House majority leader is a full-time job, especially when the majority one is leading is famously divided and independent-minded. Throw in ambitions to be speaker, and being titular head of a mini-think tank, and Eric Cantor was very, very busy. Good for him.
Let Cantor constituent Robert Tracinski explain at the Federalist why some people back home didn't love this.
For almost as long as I’ve lived here, which is coming up on 20 years now, the purpose of the seventh district has been to re-elect Eric Cantor every two years. ...
And Cantor knew it. Because he didn’t have to worry too much about getting re-elected every two years, his political ambition was channeled into rising through the hierarchy of the House leadership. Rise he did, all the way up to the #2 spot, and he was waiting in the wings to become Speaker of the House.
The result was that Cantor’s real constituency wasn’t the folks back home. His constituency was the Republican leadership and the Republican establishment. That’s who he really answered to.
This may sound backwards to some people inside the Beltway. Isn’t it supposed to be a good thing when your congressman has above-average power in Washington? Shouldn’t your district’s added “clout” outweigh the costs of your representative having less time to care about you?
Here's the thing: “clout” is often a euphemism for earmarks and pork. And Washington sometimes overestimates how easily voters can be bought off by federal largesse.
Particular to Cantor's situation (and to some extent, Thad Cochran's plight), “clout,” is not all that valuable for Republicans these days. Using government as a dispenser of favors is out of fashion on the Right these days. It's cronyism.
And if you’re busy with other jobs on Capitol Hill, how are you supposed to pay attention back home? Historically, you did it with earmarks!
Tracinski has a priceless story on this:
Here’s my favorite Eric Cantor story. At the Republican Convention in 2008, I approached Cantor after an event, introduced myself as a constituent, and told him where I lived. It’s a tiny place, more of a wide spot in the road than an actual town, so this was partly a test to see how well Cantor knew his own district. I turns out that he did recognize the town, and to prove it, he started to tell me about how he had worked on getting us an earmark for a local Civil War battlefield park. An earmark, mind you, just after Republicans had officially renounced earmarks in an attempt to appease small-government types. Cantor suddenly realized this and literally stopped himself in mid-sentence. Then he hastily added: “But we don’t do that any more.”
Republicans don’t do that anymore. They banned earmarks in 2010. So Eric Cantor ends up too busy to shake hands back home, and the GOP ends up too pure for Cantor to send pork back home. Suddenly, Virginia’s 7th District feels abandoned.
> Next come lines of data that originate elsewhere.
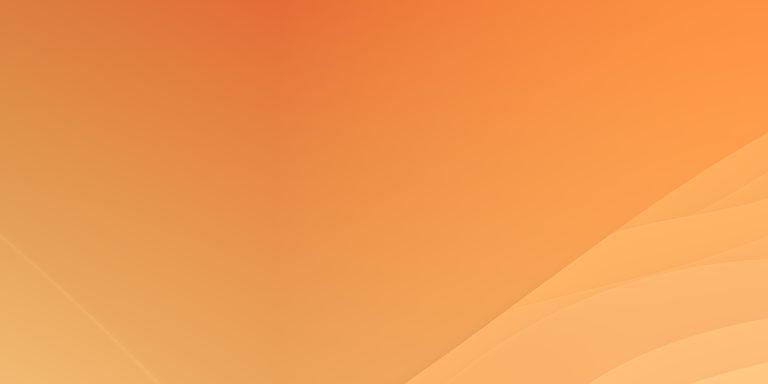
This background is drawn by a Shadertoy shader. Its source:

```glsl
// Warm orange gradient with layered translucent waves at the right and a soft fold at the left.

#define EMBER_X 0.36        // column of the deepest orange
#define RIGHT_EASE 1.6      // how quickly the right side brightens
#define RIM_WIDTH 0.005     // thickness of the light edge on each wave
#define RIM_LIGHT 0.018     // strength of that edge
#define SHADE_WIDTH 0.012   // reach of the shadow above each wave
#define SHADE_DEPTH 0.012   // strength of that shadow
#define GLOW_REACH 0.10     // soft light fading down from a wave edge
#define GLOW_LIGHT 0.014

// Horizontal blend through three colours, turning at the ember column
vec3 gradientRow(float x, vec3 left, vec3 ember, vec3 right) {
    float toEmber = clamp(x / EMBER_X, 0.0, 1.0);
    float toRight = clamp((x - EMBER_X) / (1.0 - EMBER_X), 0.0, 1.0);
    toRight = 1.0 - pow(1.0 - toRight, RIGHT_EASE);
    return mix(mix(left, ember, toEmber), right, toRight);
}

// Smooth quadratic blend of bottom, middle and top rows
vec3 backdrop(vec2 p) {
    vec3 bottom = gradientRow(p.x, vec3(0.94, 0.72, 0.44), vec3(0.92, 0.64, 0.355), vec3(0.98, 0.68, 0.38));
    vec3 middle = gradientRow(p.x, vec3(0.89, 0.61, 0.325), vec3(0.91, 0.55, 0.28), vec3(0.995, 0.635, 0.315));
    vec3 top = gradientRow(p.x, vec3(0.86, 0.50, 0.245), vec3(0.895, 0.425, 0.21), vec3(0.99, 0.57, 0.26));
    float y = p.y;
    return bottom * (1.0 - y) * (1.0 - 2.0 * y)
         + middle * 4.0 * y * (1.0 - y)
         + top * y * (2.0 * y - 1.0);
}

// Cubic height from start to the right border, straight before the start
float waveHeight(float x, vec2 start, float endY, vec2 slopes) {
    float span = 1.0 - start.x;
    float t = clamp((x - start.x) / span, 0.0, 1.0);
    float ease = t * t * (3.0 - 2.0 * t);
    float bend = span * t * (1.0 - t) * (slopes.x * (1.0 - t) - slopes.y * t);
    return mix(start.y, endY, ease) + bend + slopes.x * min(x - start.x, 0.0);
}

// Fill below a height, with a lit rim inside and a faint shadow outside
vec3 paintWave(vec3 under, vec2 p, float height, vec3 tint) {
    float depth = height - p.y;
    float inside = max(depth, 0.0);
    float blur = max(fwidth(depth), 0.0001);
    float cover = smoothstep(-0.5 * blur, 0.5 * blur, depth);
    float light = RIM_LIGHT * exp(-inside / RIM_WIDTH)
                + GLOW_LIGHT * exp(-inside / GLOW_REACH);
    float shade = SHADE_DEPTH * exp(min(depth, 0.0) / SHADE_WIDTH);
    return mix(under * (1.0 - shade), tint + light * vec3(0.5, 1.0, 0.9), cover);
}

void mainImage(out vec4 fragColor, in vec2 fragCoord) {
    vec2 p = fragCoord / iResolution.xy;
    vec3 color = backdrop(p);

    // Left fold: a slight lift below a thin bright line
    float fold = 0.388 - 1.7 * p.x - 0.8 * p.x * p.x - p.y;
    float foldBlur = max(fwidth(fold), 0.0001);
    color += 0.010 * smoothstep(-0.5 * foldBlur, 0.5 * foldBlur, fold);
    color += vec3(0.025, 0.035, 0.035) * exp(-abs(fold) / 0.005);

    // Right waves, from the back to the front
    float crest = waveHeight(p.x, vec2(0.527, 0.0), 0.654, vec2(1.38, 1.10));
    float sliver = waveHeight(p.x, vec2(0.898, 0.438), 0.552, vec2(0.95, 1.20));
    float upper = waveHeight(p.x, vec2(0.788, 0.385), 0.484, vec2(0.70, 0.65));
    float crease = waveHeight(p.x, vec2(0.850, 0.287), 0.385, vec2(0.50, 0.75));
    float broad = waveHeight(p.x, vec2(0.579, 0.0), 0.3255, vec2(1.62, 0.10));
    float lower = waveHeight(p.x, vec2(0.766, 0.0), 0.172, vec2(1.30, 0.40));
    float corner = waveHeight(p.x, vec2(0.898, 0.0), 0.057, vec2(0.65, 0.50));

    vec3 crestTint = mix(vec3(0.985, 0.685, 0.385), vec3(0.99, 0.665, 0.35), p.y / 0.65);
    color = paintWave(color, p, crest, crestTint);
    color = paintWave(color, p, min(sliver, crest), vec3(0.99, 0.67, 0.36));
    color = paintWave(color, p, min(upper, crest), vec3(0.99, 0.69, 0.385));
    color = paintWave(color, p, min(crease, crest), vec3(0.985, 0.69, 0.395));
    color = paintWave(color, p, broad, mix(vec3(0.975, 0.685, 0.40), vec3(0.985, 0.705, 0.43), smoothstep(0.6, 0.85, p.x)));
    color = paintWave(color, p, lower, vec3(0.99, 0.735, 0.465));
    color = paintWave(color, p, corner, vec3(0.995, 0.765, 0.50));

    fragColor = vec4(clamp(color, 0.0, 1.0), 1.0);
}
```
So he lost their affection.
A related phenomenon could be the difficulty faced by lawmakers seeking re-election following a presidential run: Bob Smith’s primary defeat in 2002, Chris Dodd’s horrible poll numbers in 2010, Joe Lieberman’s primary loss in 2006, to name a few.
Congressmen: Voters are your bosses. Make them believe you see them that way, or you can get fired.